Bide on thy bench now, Reader, and think back Upon this foretaste, if the feast in store Thou wouldst enjoy ere relish tire and slack; And if imagination cannot run To heights like these, no wonder: no eye yet E'er braved a brilliance that outshone the sun.
Or, haply, how if this contrarious West, That me by turns hath starved, by turns hath fed, Embraced, disgraced, beat back, solicited, Have no fixed heart of Law within his breast, Or with some different rhythm doth e'er contest Nature in the East?
Yet in secret hour came soft to me The sweetest song I e'er heard sing.
Tis no mere castle in air, this second voice says, but a temple of the mind, Athene's shrine, where the intellect seeks refuge from Furies more terrific than e'er beset Orestes in the play--.
There sleeps as true an Osmanlie As e'er at Mecca bent the knee; As ever scorn'd forbidden wine, Or pray'd with face towards the shrine, [.
The boast of heraldry, the pomp of power, And all that beauty, all that wealth e'er gave, Awaits alike th' inevitable hour:The paths of glory lead but to the grave.
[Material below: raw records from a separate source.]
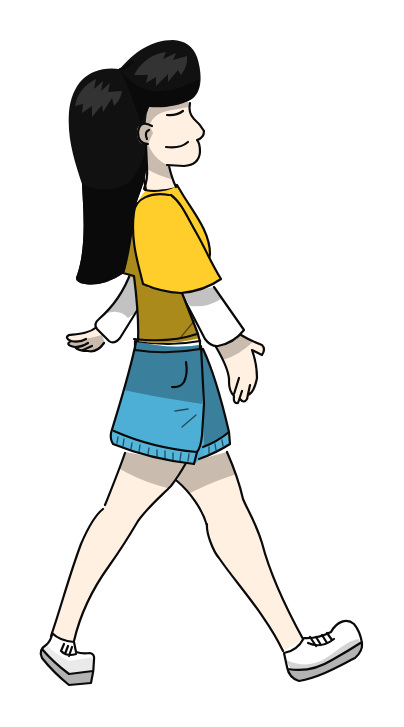
<!DOCTYPE html>
<html lang="en">
<head>
<meta charset="utf-8">
<title>Walking girl</title>
<style>
:root{--ink:#0a0a0a;--hair:#111;--hair-deep:#0a0a0a;--shine:#333;--skin:#fff0e2;--skin-shade:#c9bcae;--shirt:#ffce2b;--shirt-shade:#ab8a1c;--denim:#4eafd6;--denim-shade:#3a7f9b;--hem:#55b6dc;--white:#fff;--grey:#c2c2c2;--sole:#b3b3b3}
html,body{margin:0;width:404px;height:727px;overflow:hidden;background:var(--white)}
svg{display:block}
.line{fill:none;stroke:var(--ink);stroke-width:2.2;stroke-linecap:round;stroke-linejoin:round}
.thin{stroke-width:1.4}
.skin{fill:var(--skin)}
.skin-shade{fill:var(--skin-shade)}
.white{fill:var(--white)}
.grey{fill:var(--grey)}
.sole{fill:var(--sole)}
.shirt{fill:var(--shirt)}
.shirt-shade{fill:var(--shirt-shade)}
.denim{fill:var(--denim)}
.denim-shade{fill:var(--denim-shade)}
.hem{fill:var(--hem)}
.hair{fill:var(--hair)}
.hair-deep{fill:var(--hair-deep)}
.shine{fill:var(--shine)}
</style>
</head>
<body>
<svg width="404" height="727" viewBox="0 0 404 727" role="img" aria-label="Girl with long black hair walking, in a yellow top and blue denim skirt">
<defs>
<path id="back-leg-shape" d="M125 452L186 463Q178 477 171 486C160 497 148 507 138 521C128 538 119 552 109 566Q83 602 74 641L51 636C61 607 69 576 81 544C87 530 94 516 104 508C111 490 118 472 125 452Z"/>
<path id="front-leg-shape" d="M186 463L227 452C234 468 239 481 243 499C248 511 256 523 262 543C270 574 286 608 303 639L283 651C266 615 236 583 219 558C213 551 211 536 207 526C203 510 190 492 177 481Z"/>
<path id="skirt-shape" d="M136 341Q168 350 201 345L203 350C214 372 222 402 229 432L230 444C220 451 210 456 203 457L194 464Q150 459 113 444L111 433C120 403 130 372 136 341Z"/>
<path id="torso-shape" d="M146 190Q162 193 176 185L183 195C194 213 210 232 211 254L204 290Q187 291 182 293L200 338Q169 346 138 341C139 320 137 300 134 278Q129 275 123 273L130 230C132 215 135 203 146 190Z"/>
<path id="face-shape" d="M143 106Q165 104 187 101Q190 102 190 109C192 117 197 121 203 128Q207 134 199 139L200 151Q199 165 184 166L169 166Q172 179 176 187Q162 191 146 189L141 150Q133 140 138 126Z"/>
<clipPath id="back-leg-clip"><use href="#back-leg-shape"/></clipPath>
<clipPath id="front-leg-clip"><use href="#front-leg-shape"/></clipPath>
<clipPath id="skirt-clip"><use href="#skirt-shape"/></clipPath>
<clipPath id="torso-clip"><use href="#torso-shape"/></clipPath>
<clipPath id="face-clip"><use href="#face-shape"/></clipPath>
</defs>
<rect class="white" width="404" height="727"/>

<g id="back-arm">
<path class="skin" d="M97 327C88 334 78 334 69 335Q65 339 71 341Q66 345 75 347Q80 351 88 351Q97 353 104 343Z"/>
<path class="skin-shade" d="M69 341Q84 340 102 335L105 343Q97 353 88 351Q78 351 75 347Q67 347 69 341Z"/>
<path class="line" d="M97 327C88 334 78 334 69 335Q64 338 71 341Q64 345 75 347Q78 351 88 351Q97 353 104 343M71 341Q79 343 86 339M75 347Q82 347 88 343M83 350L92 346"/>
<path class="white" d="M131 272C124 291 114 306 99 319Q93 324 97 329L109 341Q114 345 120 338L138 311L136 276Z"/>
<path class="grey" d="M131 272L136 276L138 311L128 318Q119 308 105 314C119 301 126 286 131 272Z"/>
<path class="line" d="M131 272C124 291 114 306 99 319Q93 324 97 329L109 341Q114 345 120 338L138 309"/>
</g>

<g id="legs">
<use href="#back-leg-shape" class="skin"/>
<use href="#front-leg-shape" class="skin"/>
<path class="skin-shade" clip-path="url(#back-leg-clip)" d="M110 448H190V492Q147 487 110 463Z"/>
<path class="skin-shade" clip-path="url(#front-leg-clip)" d="M170 448H250V470Q218 479 190 493L170 484Z"/>
<path class="line" d="M125 453C118 473 111 490 105 505M103 509C94 516 87 530 81 544C69 576 61 607 51 636M186 463Q178 477 171 486C160 497 148 507 138 521C128 538 119 552 109 566Q83 602 74 641M227 452C234 468 239 481 243 499C248 511 256 523 262 543C270 574 286 608 303 639M177 481C190 492 203 510 207 526M207 524C206 533 213 551 219 558C236 583 266 615 283 651"/>
</g>

<g id="back-shoe">
<path class="white" d="M52 635Q59 641 74 642L76 652Q83 654 92 654L94 660L92 683L69 685Q52 672 41 657Q40 649 47 645Z"/>
<path class="grey" d="M47 645Q56 655 69 661L94 657L93 674L72 676Q55 664 42 650Z" opacity=".35"/>
<path class="sole" d="M42 649Q53 662 69 674L93 671L91 683L69 685Q52 672 41 657Z"/>
<path class="line" d="M52 635Q50 642 46 645Q38 650 42 658Q53 672 69 685L91 683Q94 671 94 660Q95 654 90 653Q82 654 76 652L74 642M42 649Q53 662 69 674L93 671M52 633Q60 641 74 642"/>
<path class="line" d="M64 644L61 651M68 646L65 654M72 647L69 656M61 651Q67 657 76 654"/>
</g>

<g id="front-shoe">
<path class="white" d="M284 653Q297 650 304 638Q317 639 331 632C337 621 347 618 354 624Q360 631 362 643Q363 651 355 658C339 666 321 677 299 681Q289 678 287 667Z"/>
<path class="grey" d="M286 660Q302 667 315 663C331 659 343 641 359 639L361 646C346 654 324 670 292 672Z" opacity=".7"/>
<path class="sole" d="M288 669Q311 673 332 660Q348 651 362 643Q363 651 355 658C339 666 321 677 299 681Q290 678 288 669Z"/>
<path class="line" d="M284 653Q297 651 304 638Q317 639 331 632C337 621 347 618 354 624Q360 631 362 643Q363 651 355 658C339 666 321 677 299 681Q289 678 287 667ZM288 669Q311 673 332 660Q348 651 362 642"/>
<path class="line" d="M310 637L316 646M316 637L321 645M322 635L327 643M327 633L332 640M308 643Q321 649 334 639"/>
</g>

<g id="skirt">
<use href="#skirt-shape" class="denim"/>
<g clip-path="url(#skirt-clip)">
<path class="denim-shade" d="M110 335H203L202 404Q160 398 118 389Z"/>
<path class="denim-shade" d="M202 345L240 430L204 449Z"/>
<path class="hem" d="M111 430Q152 449 196 453L194 466Q150 460 110 446Z"/>
<path class="hem" d="M204 447Q218 441 229 432L231 446L203 459Z"/>
</g>
<path class="line" d="M136 342C130 372 120 403 111 433Q110 439 113 444Q150 459 194 464L197 452Q201 447 202 435L204 404L201 346M203 349C214 372 222 402 229 432L230 444Q216 453 199 459M114 431Q152 448 197 452M203 447Q217 442 229 432M136 341Q168 347 200 341M135 350Q168 355 200 349M135 341V350M200 341V349"/>
<path class="line" d="M186 362Q188 374 184 382Q180 388 172 387"/>
<path class="line thin" stroke-opacity=".6" d="M175 411L188 409M182 427L196 415"/>
<path class="line thin" stroke-opacity=".6" d="M118 437L117 443M124 439L123 446M132 443L131 449M140 445L139 452M149 448L148 454M157 450V456M165 451V458M173 453V460M181 453L180 461M189 454L188 461M209 447V453M215 444L216 450M222 440L223 446"/>
</g>

<g id="front-arm">
<path class="skin" d="M216 347Q230 346 241 335Q252 341 263 345Q266 349 263 354L252 351Q255 361 257 372Q256 383 251 393L248 402Q242 405 240 399Q234 402 234 394Q229 391 229 382Q230 372 216 347Z"/>
<path class="skin-shade" d="M216 347Q230 346 241 335L254 341Q238 356 223 360Z"/>
<path class="line" d="M216 347Q230 371 229 382Q229 391 234 396Q233 404 238 403L242 391M240 399Q244 404 247 399L250 385M248 395Q254 393 257 378Q257 364 252 350L262 355Q266 349 262 345Q251 341 241 335M234 394L239 378"/>
<path class="white" d="M181 293L205 339Q211 347 218 346Q234 342 243 330L214 288Z"/>
<path class="grey" d="M181 293L214 287L221 299Q207 308 190 306Z"/>
<path class="line" d="M181 293L205 339Q211 347 218 346Q234 343 244 330L214 287"/>
</g>

<g id="top">
<use href="#torso-shape" class="shirt"/>
<path class="shirt-shade" clip-path="url(#torso-clip)" d="M120 215L136 225L148 288L190 291L202 345H130Z"/>
<path class="line" d="M145 190Q162 193 177 185L183 195C194 213 210 232 210 254L208 264M136 200C131 230 130 252 123 273L134 276C137 300 139 320 138 341M182 293L198 334Q199 339 200 341M134 339Q170 343 197 334"/>
<path class="line thin" stroke-opacity=".5" d="M195 320L181 337"/>
<path class="shirt" d="M134 212C136 198 151 192 169 195C182 203 188 219 197 234C206 250 211 263 221 279Q204 293 181 293Q161 292 143 284C139 266 130 242 134 212Z"/>
<path class="line" d="M169 195C151 192 136 198 134 212C130 242 139 266 143 284Q161 292 181 293Q204 291 221 279C211 263 206 250 197 234C188 219 182 203 171 195"/>
</g>

<g id="head">
<use href="#face-shape" class="skin"/>
<path class="skin-shade" clip-path="url(#face-clip)" d="M138 97H194V106L172 110Q155 112 150 124L148 144Q156 163 172 166L175 180Q158 176 147 169L135 144Z"/>
<path class="line" d="M190 103Q188 113 194 119Q200 124 204 131Q204 138 197 140Q200 143 200 152Q199 165 184 166L167 165M169 166Q172 179 176 187"/>
<path class="line" d="M167 115Q176 116 183 111M166 147Q180 149 188 142"/>
</g>

<g id="hair">
<path class="hair" d="M120 69C133 53 151 40 173 40Q191 41 197 57C202 72 203 91 192 99C178 107 162 108 149 107Q145 116 146 125Q136 123 137 134Q138 145 146 144L146 163C147 178 138 196 134 211C129 236 130 251 124 273Q103 287 85 284Q73 282 77 275C87 246 83 207 82 184C75 162 67 140 69 112C72 81 91 65 120 69Z"/>
<path class="hair-deep" d="M82 184Q108 196 130 182Q143 165 146 148L146 163C148 178 138 196 134 211C129 236 130 251 124 273Q103 287 85 284Q73 282 77 275C87 246 83 207 82 184Z"/>
<path class="hair-deep" d="M120 69Q129 84 147 90Q172 95 199 79Q199 94 190 100Q170 108 149 107L141 124Q134 100 120 69Z"/>
<path class="skin-shade" d="M149 124Q139 122 138 132Q138 143 148 144L153 133Z"/>
<path class="line" d="M152 126Q140 119 138 132Q138 144 148 144M149 130Q144 132 147 139M146 145L147 167Q148 179 144 189"/>
<path class="line" d="M142 169L146 190"/>
<path class="shine" d="M75 106Q78 88 96 79L94 89L103 81L101 91L110 83L108 92L122 91Q121 99 114 106L112 98L103 112L102 105L92 117L92 106L82 113L83 104Z"/>
<path class="shine" d="M134 75Q145 55 166 52L163 59L176 53L173 60L187 56Q188 66 181 75L178 70L168 82L168 74L156 86L156 77L146 83L148 75Z"/>
<path class="line" d="M120 69Q126 68 132 62"/>
</g>
</svg>
</body>
</html>
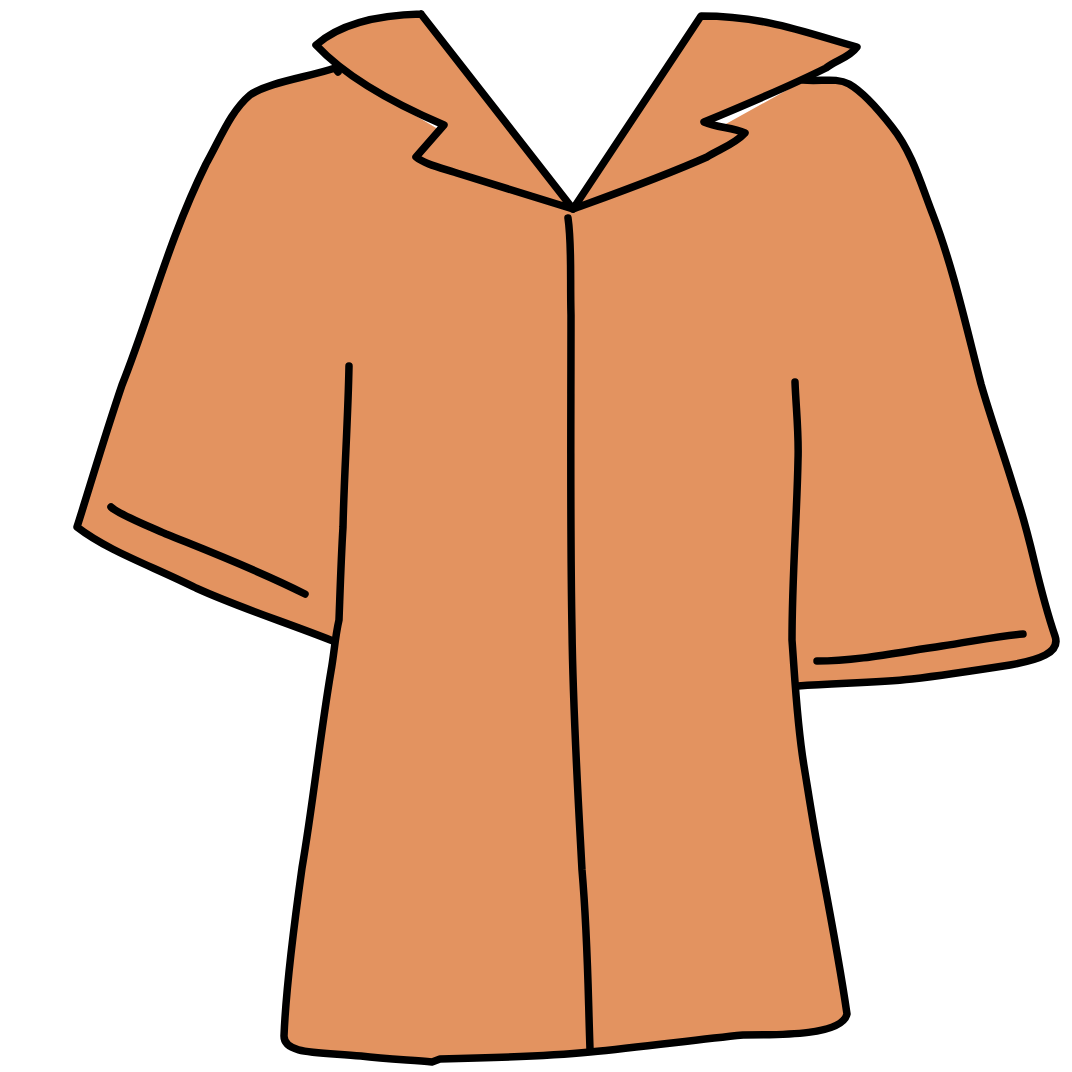
<!DOCTYPE html>
<html lang="en">
<head>
<meta charset="utf-8">
<title>Orange coat</title>
<style>
:root { --paper: #ffffff; --cloth: #e39360; --ink: #000000; }
html, body { margin: 0; background: var(--paper); overflow: hidden; }
.coat { display: block; width: 1072px; height: 1072px; }
.cloth { fill: var(--cloth); }
.outline, .seam { stroke: var(--ink); stroke-width: 7.5; stroke-linecap: round; stroke-linejoin: round; }
.outline { fill: none; }
.seam { fill: none; }
.lapel { fill: var(--cloth); }
</style>
</head>
<body>
<svg class="coat" viewBox="0 0 1072 1072" role="img" aria-label="Orange coat with wide sleeves and notched lapels">
  <path class="cloth" d="M335 68C309 77 269 82 250 95C231 111 221 137 206 164C168 241 150 315 122 385C104 438 91 483 77 527C108 551 152 566 196 588C240 608 285 622 333 641C322 705 314 790 302 868C294 925 286 985 284 1036C283 1054 315 1053 361 1056L432 1062C484 1056 536 1058 590 1052C643 1047 693 1040 743 1035C783 1035 846 1033 847 1014C837 935 815 840 804 766C800 739 799 713 798 686C838 682 874 683 912 679C953 672 1064 667 1056 638C1040 592 1033 545 1016 495C1004 455 991 419 981 384C966 326 953 267 933 215C921 184 912 152 892 127C878 109 863 92 849 84C836 78 820 80 805 80L573 209Z"/>
  <g id="sleeves">
    <path class="outline" d="M338 72L335 68C309 77 269 82 250 95C231 111 221 137 206 164C168 241 150 315 122 385C104 438 91 483 77 527C108 551 152 566 196 588C240 608 285 622 333 641"/>
    <path class="outline" d="M803 80C820 82 836 77 849 84C863 92 878 109 892 127C912 152 921 184 933 215C953 267 966 326 981 384C991 419 1004 455 1016 495C1033 545 1036 580 1055 636C1061 653 1038 660 1010 665C978 670 946 675 912 679C874 683 838 683 798 686"/>
    <path class="seam" d="M111 507C118 514 146 525 166 534C213 553 260 571 305 594"/>
    <path class="seam" d="M817 661C858 661 900 652 942 646C970 642 997 636 1023 634"/>
  </g>
  <g id="body">
    <path class="outline" d="M349 366C348 420 344 477 343 527C341 560 340 594 339 620C335 637 334 655 331 671C320 736 313 804 302 868C294 925 286 985 284 1036C284 1054 316 1052 361 1056C386 1059 410 1060 432 1062L440 1059C490 1058 540 1057 590 1052C643 1047 693 1040 743 1035C784 1035 842 1035 847 1014C840 965 830 913 820 860C813 824 808 790 804 766C797 724 795 680 792 640C792 577 797 515 798 460C799 434 796 408 795 382"/>
    <path class="seam" d="M568 218C572 245 570 280 571 315C571 420 570 525 572 630C573 715 578 795 582 870C588 940 588 994 590 1049"/>
  </g>
  <g id="lapels">
    <path class="lapel" d="M421 14C379 15 341 23 316 45C343 74 388 101 444 125L416 157C424 164 442 168 460 174L573 209Z"/>
    <path class="lapel" d="M701 16C765 16 807 33 857 47C849 58 836 60 826 68C786 88 745 105 704 122C718 128 732 127 745 133C735 144 720 149 707 157C662 177 617 193 573 209Z"/>
    <path class="outline" d="M421 14C379 15 341 23 316 45C343 74 388 101 444 125L416 157C424 164 442 168 460 174L573 209L421 14"/>
    <path class="outline" d="M573 209L701 16C765 16 807 33 857 47C849 58 836 60 826 68C786 88 745 105 704 122C718 128 732 127 745 133C735 144 720 149 707 157C662 177 617 193 573 209"/>
  </g>
</svg>
</body>
</html>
Ah, can they e'er forget How nobly strove those ranks of gray, When Hope's fair sun had set?
end of song in The Kingdom of the Birds] In the Morning e'er 'twas light, In the Morning early; There I met with my Delight, Once he lov'd me dearly: Woeing here, Woeing there, Here he woe, there he woe, every were a woe, Oh
1 There followed some ribald jokes about the grapes coming "from a far cunt-try" (23); her response, "they are the sweetest grapes that e'er I tasted" (35), was delivered with a sigh of orgasmic rapture.